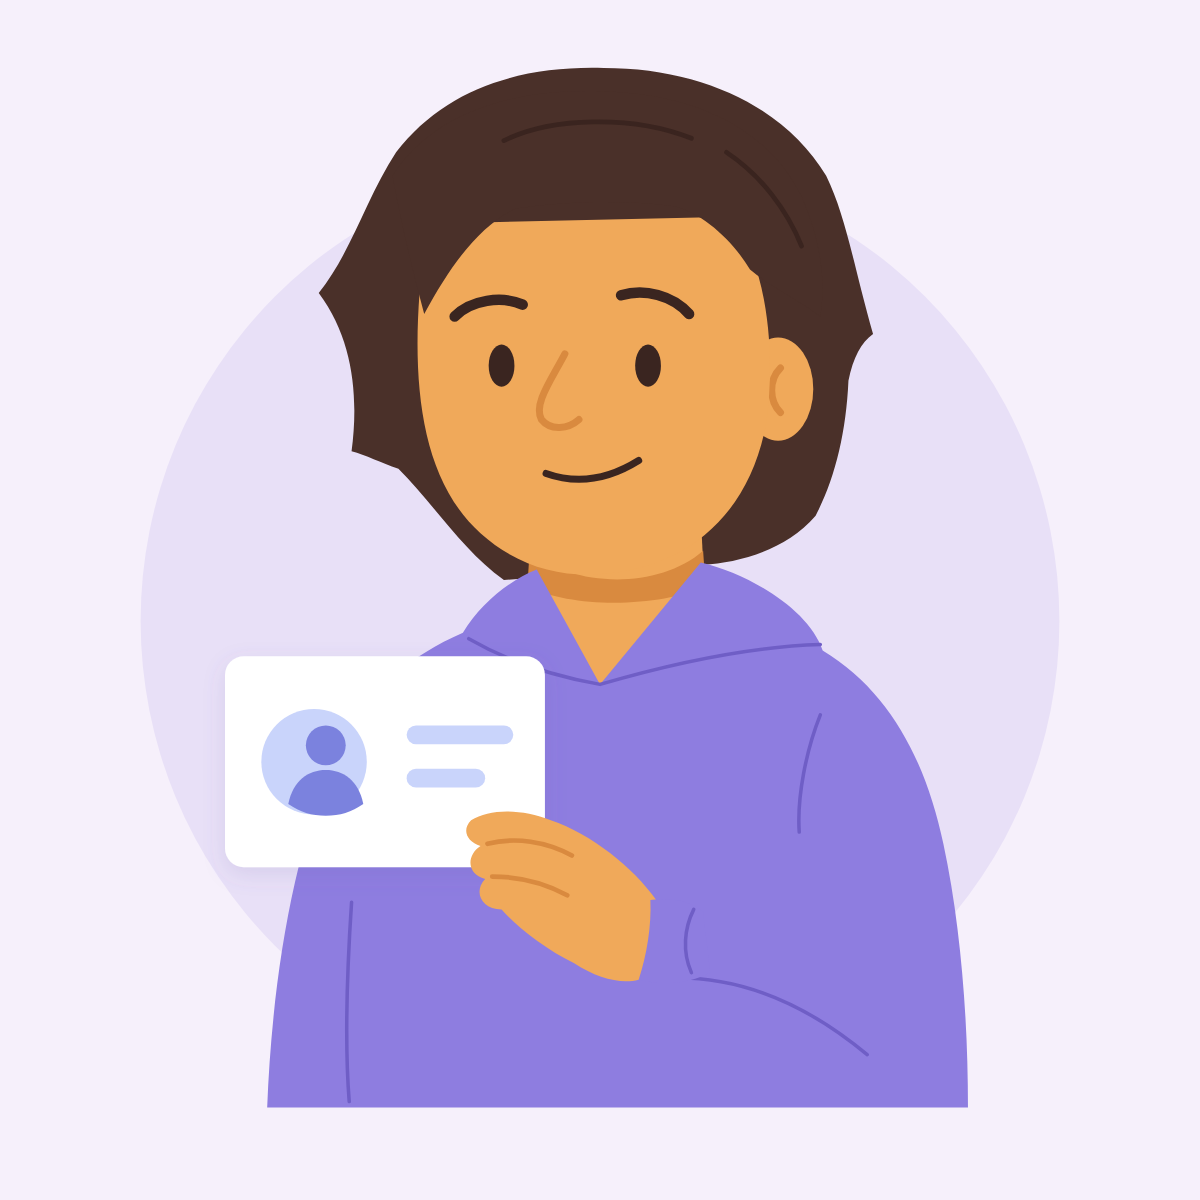
<!DOCTYPE html>
<html lang="en">
<head>
<meta charset="utf-8">
<title>Profile Card Holder</title>
<link rel="stylesheet" href="https://fonts.googleapis.com/css2?family=Inter:wght@400&display=swap">
<style>
  :root {
    --page-bg: #f6f0fb;
    --halo: #e8e0f7;
    --hair: #4a3029;
    --hair-line: #3a241f;
    --skin: #f0a95a;
    --skin-shade: #d98a3f;
    --hoodie: #8e7de0;
    --hoodie-line: #6f5ec6;
    --card: #ffffff;
    --card-accent: #c9d4fb;
    --card-figure: #7b82de;
    --ink: #3a2520;
  }
  html, body {
    margin: 0;
    width: 1200px;
    height: 1200px;
    overflow: hidden;
    background: var(--page-bg);
    font-family: "Inter", sans-serif;
  }
  .artwork { display: block; width: 1200px; height: 1200px; }
</style>
</head>
<body>
<svg class="artwork" viewBox="0 0 1024 1024" xmlns="http://www.w3.org/2000/svg" role="img" aria-label="Person in a purple hoodie holding up a profile card">
  <defs>
    <filter id="card-shadow" x="-20%" y="-20%" width="140%" height="150%">
      <feDropShadow dx="0" dy="6" stdDeviation="9" flood-color="#6b5aa8" flood-opacity="0.14"/>
    </filter>
  </defs>

  <rect class="backdrop" width="1024" height="1024" fill="var(--page-bg)"/>
  <circle class="halo" cx="512" cy="530" r="392" fill="var(--halo)"/>

  <!-- hair mass behind the head -->
  <path class="hair-back" fill="var(--hair)" d="M272 250 C300 215 312 170 338 130 C380 75 445 56 515 58 C600 58 670 92 705 150 C722 185 728 225 745 285 C735 292 728 305 724 325 C722 370 712 410 696 440 C670 470 630 480 600 482 L430 495 C395 470 370 430 340 400 C325 395 312 388 300 385 C306 340 302 290 272 250 Z"/>

  <!-- neck -->
  <path class="neck" fill="var(--skin)" d="M455 440 L598 440 L602 520 L512 584 L448 535 Z"/>
  <path class="neck-shadow" fill="var(--skin-shade)" d="M452 470 C485 500 560 505 600 470 L602 500 C565 518 488 520 450 500 Z"/>

  <!-- ear and face -->
  <ellipse class="ear" cx="664" cy="332" rx="30" ry="44" fill="var(--skin)"/>
  <path class="ear-inner" fill="none" stroke="var(--skin-shade)" stroke-width="6" stroke-linecap="round" d="M666 314 C656 324 656 342 666 352"/>
  <path class="face" fill="var(--skin)" d="M358 250 C352 330 360 410 410 455 C440 482 475 492 510 490 C585 486 640 440 654 360 C662 300 655 230 625 185 L400 190 C375 205 362 225 358 250 Z"/>

  <!-- fringe -->
  <path class="hair-front" fill="var(--hair)" d="M335 150 C370 95 440 75 515 78 C600 80 660 115 685 170 C700 205 705 240 700 270 C680 255 658 245 640 230 C625 205 600 182 575 176 C530 170 480 172 440 178 C410 192 385 225 362 268 C352 230 342 190 335 150 Z"/>
  <g class="hair-strands" fill="none" stroke="var(--hair-line)" stroke-width="4" stroke-linecap="round">
    <path d="M430 120 C470 100 540 98 590 118"/>
    <path d="M620 130 C650 150 672 180 684 210"/>
  </g>

  <!-- facial features -->
  <g class="features" fill="none" stroke="var(--ink)" stroke-linecap="round">
    <path stroke-width="9" d="M388 270 C402 256 428 252 446 260"/>
    <path stroke-width="9" d="M530 252 C550 246 574 252 588 268"/>
    <path stroke-width="6" d="M466 404 Q505 418 545 393"/>
  </g>
  <path class="nose" fill="none" stroke="var(--skin-shade)" stroke-width="6" stroke-linecap="round" d="M482 302 C470 325 455 345 462 358 C470 368 485 366 494 358"/>
  <ellipse class="eye" cx="428" cy="312" rx="11" ry="18" fill="var(--ink)"/>
  <ellipse class="eye" cx="553" cy="312" rx="11" ry="18" fill="var(--ink)"/>

  <!-- hoodie body -->
  <path class="hoodie" fill="var(--hoodie)" d="M228 945 C232 840 250 720 290 640 C318 585 350 560 395 540 C410 515 435 495 458 486 L512 584 L598 480 C640 490 690 520 702 555 C760 590 790 650 805 720 C820 790 826 870 826 945 Z"/>
  <g class="hoodie-lines" fill="none" stroke="var(--hoodie-line)" stroke-width="3" stroke-linecap="round">
    <path d="M400 545 C440 568 478 578 512 584 C560 570 630 552 700 550"/>
    <path d="M700 610 C688 640 680 680 682 710"/>
    <path d="M300 770 C296 830 294 890 298 940"/>
    <path d="M560 835 C620 830 680 850 740 900"/>
  </g>

  <!-- profile card -->
  <g class="profile-card" filter="url(#card-shadow)">
    <rect x="192" y="560" width="273" height="180" rx="16" fill="var(--card)"/>
  </g>
  <circle class="card-avatar" cx="268" cy="650" r="45" fill="var(--card-accent)"/>
  <circle class="card-avatar-head" cx="278" cy="636" r="17" fill="var(--card-figure)"/>
  <path class="card-avatar-body" fill="var(--card-figure)" d="M246 686 C250 666 263 657 278 657 C293 657 306 666 310 686 C300 693 290 696 278 696 C266 696 256 693 246 686 Z"/>
  <rect class="card-line" x="347" y="619" width="91" height="16" rx="8" fill="var(--card-accent)"/>
  <rect class="card-line" x="347" y="656" width="67" height="16" rx="8" fill="var(--card-accent)"/>

  <!-- hand gripping the card -->
  <path class="hand" fill="var(--skin)" d="M560 768 C540 740 505 712 470 700 C445 690 418 690 402 700 C394 708 398 718 410 722 C398 730 398 746 414 750 C404 760 410 776 428 776 C440 790 465 810 490 822 C510 835 530 840 545 836 L580 815 Z"/>
  <g class="finger-lines" fill="none" stroke="var(--skin-shade)" stroke-width="4" stroke-linecap="round">
    <path d="M416 720 C440 714 466 718 488 730"/>
    <path d="M420 748 C444 748 466 754 484 764"/>
  </g>

  <!-- sleeve cuff -->
  <path class="cuff" fill="var(--hoodie)" d="M555 768 C575 765 590 770 600 778 L606 830 C590 838 570 842 545 836 C552 815 556 790 555 768 Z"/>
  <path class="cuff-line" fill="none" stroke="var(--hoodie-line)" stroke-width="3" stroke-linecap="round" d="M592 776 C584 792 582 812 590 830"/>
</svg>
</body>
</html>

Assignment. Send back the data above verbatim, leaving out its pictures.

Output of the task.
<!DOCTYPE html>
<html lang="en">
<head>
<meta charset="utf-8">
<title>Profile Card Holder</title>
<link rel="stylesheet" href="https://fonts.googleapis.com/css2?family=Inter:wght@400&display=swap">
<style>
  :root {
    --page-bg: #f6f0fb;
    --halo: #e8e0f7;
    --hair: #4a3029;
    --hair-line: #3a241f;
    --skin: #f0a95a;
    --skin-shade: #d98a3f;
    --hoodie: #8e7de0;
    --hoodie-line: #6f5ec6;
    --card: #ffffff;
    --card-accent: #c9d4fb;
    --card-figure: #7b82de;
    --ink: #3a2520;
  }
  html, body {
    margin: 0;
    width: 1200px;
    height: 1200px;
    overflow: hidden;
    background: var(--page-bg);
    font-family: "Inter", sans-serif;
  }
  .artwork { display: block; width: 1200px; height: 1200px; }
</style>
</head>
<body>
<svg class="artwork" viewBox="0 0 1024 1024" xmlns="http://www.w3.org/2000/svg" role="img" aria-label="Person in a purple hoodie holding up a profile card">
  <defs>
    <filter id="card-shadow" x="-20%" y="-20%" width="140%" height="150%">
      <feDropShadow dx="0" dy="6" stdDeviation="9" flood-color="#6b5aa8" flood-opacity="0.14"/>
    </filter>
  </defs>

  <rect class="backdrop" width="1024" height="1024" fill="var(--page-bg)"/>
  <circle class="halo" cx="512" cy="530" r="392" fill="var(--halo)"/>

  <!-- hair mass behind the head -->
  <path class="hair-back" fill="var(--hair)" d="M272 250 C300 215 312 170 338 130 C380 75 445 56 515 58 C600 58 670 92 705 150 C722 185 728 225 745 285 C735 292 728 305 724 325 C722 370 712 410 696 440 C670 470 630 480 600 482 L430 495 C395 470 370 430 340 400 C325 395 312 388 300 385 C306 340 302 290 272 250 Z"/>

  <!-- neck -->
  <path class="neck" fill="var(--skin)" d="M455 440 L598 440 L602 520 L512 584 L448 535 Z"/>
  <path class="neck-shadow" fill="var(--skin-shade)" d="M452 470 C485 500 560 505 600 470 L602 500 C565 518 488 520 450 500 Z"/>

  <!-- ear and face -->
  <ellipse class="ear" cx="664" cy="332" rx="30" ry="44" fill="var(--skin)"/>
  <path class="ear-inner" fill="none" stroke="var(--skin-shade)" stroke-width="6" stroke-linecap="round" d="M666 314 C656 324 656 342 666 352"/>
  <path class="face" fill="var(--skin)" d="M358 250 C352 330 360 410 410 455 C440 482 475 492 510 490 C585 486 640 440 654 360 C662 300 655 230 625 185 L400 190 C375 205 362 225 358 250 Z"/>

  <!-- fringe -->
  <path class="hair-front" fill="var(--hair)" d="M335 150 C370 95 440 75 515 78 C600 80 660 115 685 170 C700 205 705 240 700 270 C680 255 658 245 640 230 C625 205 600 182 575 176 C530 170 480 172 440 178 C410 192 385 225 362 268 C352 230 342 190 335 150 Z"/>
  <g class="hair-strands" fill="none" stroke="var(--hair-line)" stroke-width="4" stroke-linecap="round">
    <path d="M430 120 C470 100 540 98 590 118"/>
    <path d="M620 130 C650 150 672 180 684 210"/>
  </g>

  <!-- facial features -->
  <g class="features" fill="none" stroke="var(--ink)" stroke-linecap="round">
    <path stroke-width="9" d="M388 270 C402 256 428 252 446 260"/>
    <path stroke-width="9" d="M530 252 C550 246 574 252 588 268"/>
    <path stroke-width="6" d="M466 404 Q505 418 545 393"/>
  </g>
  <path class="nose" fill="none" stroke="var(--skin-shade)" stroke-width="6" stroke-linecap="round" d="M482 302 C470 325 455 345 462 358 C470 368 485 366 494 358"/>
  <ellipse class="eye" cx="428" cy="312" rx="11" ry="18" fill="var(--ink)"/>
  <ellipse class="eye" cx="553" cy="312" rx="11" ry="18" fill="var(--ink)"/>

  <!-- hoodie body -->
  <path class="hoodie" fill="var(--hoodie)" d="M228 945 C232 840 250 720 290 640 C318 585 350 560 395 540 C410 515 435 495 458 486 L512 584 L598 480 C640 490 690 520 702 555 C760 590 790 650 805 720 C820 790 826 870 826 945 Z"/>
  <g class="hoodie-lines" fill="none" stroke="var(--hoodie-line)" stroke-width="3" stroke-linecap="round">
    <path d="M400 545 C440 568 478 578 512 584 C560 570 630 552 700 550"/>
    <path d="M700 610 C688 640 680 680 682 710"/>
    <path d="M300 770 C296 830 294 890 298 940"/>
    <path d="M560 835 C620 830 680 850 740 900"/>
  </g>

  <!-- profile card -->
  <g class="profile-card" filter="url(#card-shadow)">
    <rect x="192" y="560" width="273" height="180" rx="16" fill="var(--card)"/>
  </g>
  <circle class="card-avatar" cx="268" cy="650" r="45" fill="var(--card-accent)"/>
  <circle class="card-avatar-head" cx="278" cy="636" r="17" fill="var(--card-figure)"/>
  <path class="card-avatar-body" fill="var(--card-figure)" d="M246 686 C250 666 263 657 278 657 C293 657 306 666 310 686 C300 693 290 696 278 696 C266 696 256 693 246 686 Z"/>
  <rect class="card-line" x="347" y="619" width="91" height="16" rx="8" fill="var(--card-accent)"/>
  <rect class="card-line" x="347" y="656" width="67" height="16" rx="8" fill="var(--card-accent)"/>

  <!-- hand gripping the card -->
  <path class="hand" fill="var(--skin)" d="M560 768 C540 740 505 712 470 700 C445 690 418 690 402 700 C394 708 398 718 410 722 C398 730 398 746 414 750 C404 760 410 776 428 776 C440 790 465 810 490 822 C510 835 530 840 545 836 L580 815 Z"/>
  <g class="finger-lines" fill="none" stroke="var(--skin-shade)" stroke-width="4" stroke-linecap="round">
    <path d="M416 720 C440 714 466 718 488 730"/>
    <path d="M420 748 C444 748 466 754 484 764"/>
  </g>

  <!-- sleeve cuff -->
  <path class="cuff" fill="var(--hoodie)" d="M555 768 C575 765 590 770 600 778 L606 830 C590 838 570 842 545 836 C552 815 556 790 555 768 Z"/>
  <path class="cuff-line" fill="none" stroke="var(--hoodie-line)" stroke-width="3" stroke-linecap="round" d="M592 776 C584 792 582 812 590 830"/>
</svg>
</body>
</html>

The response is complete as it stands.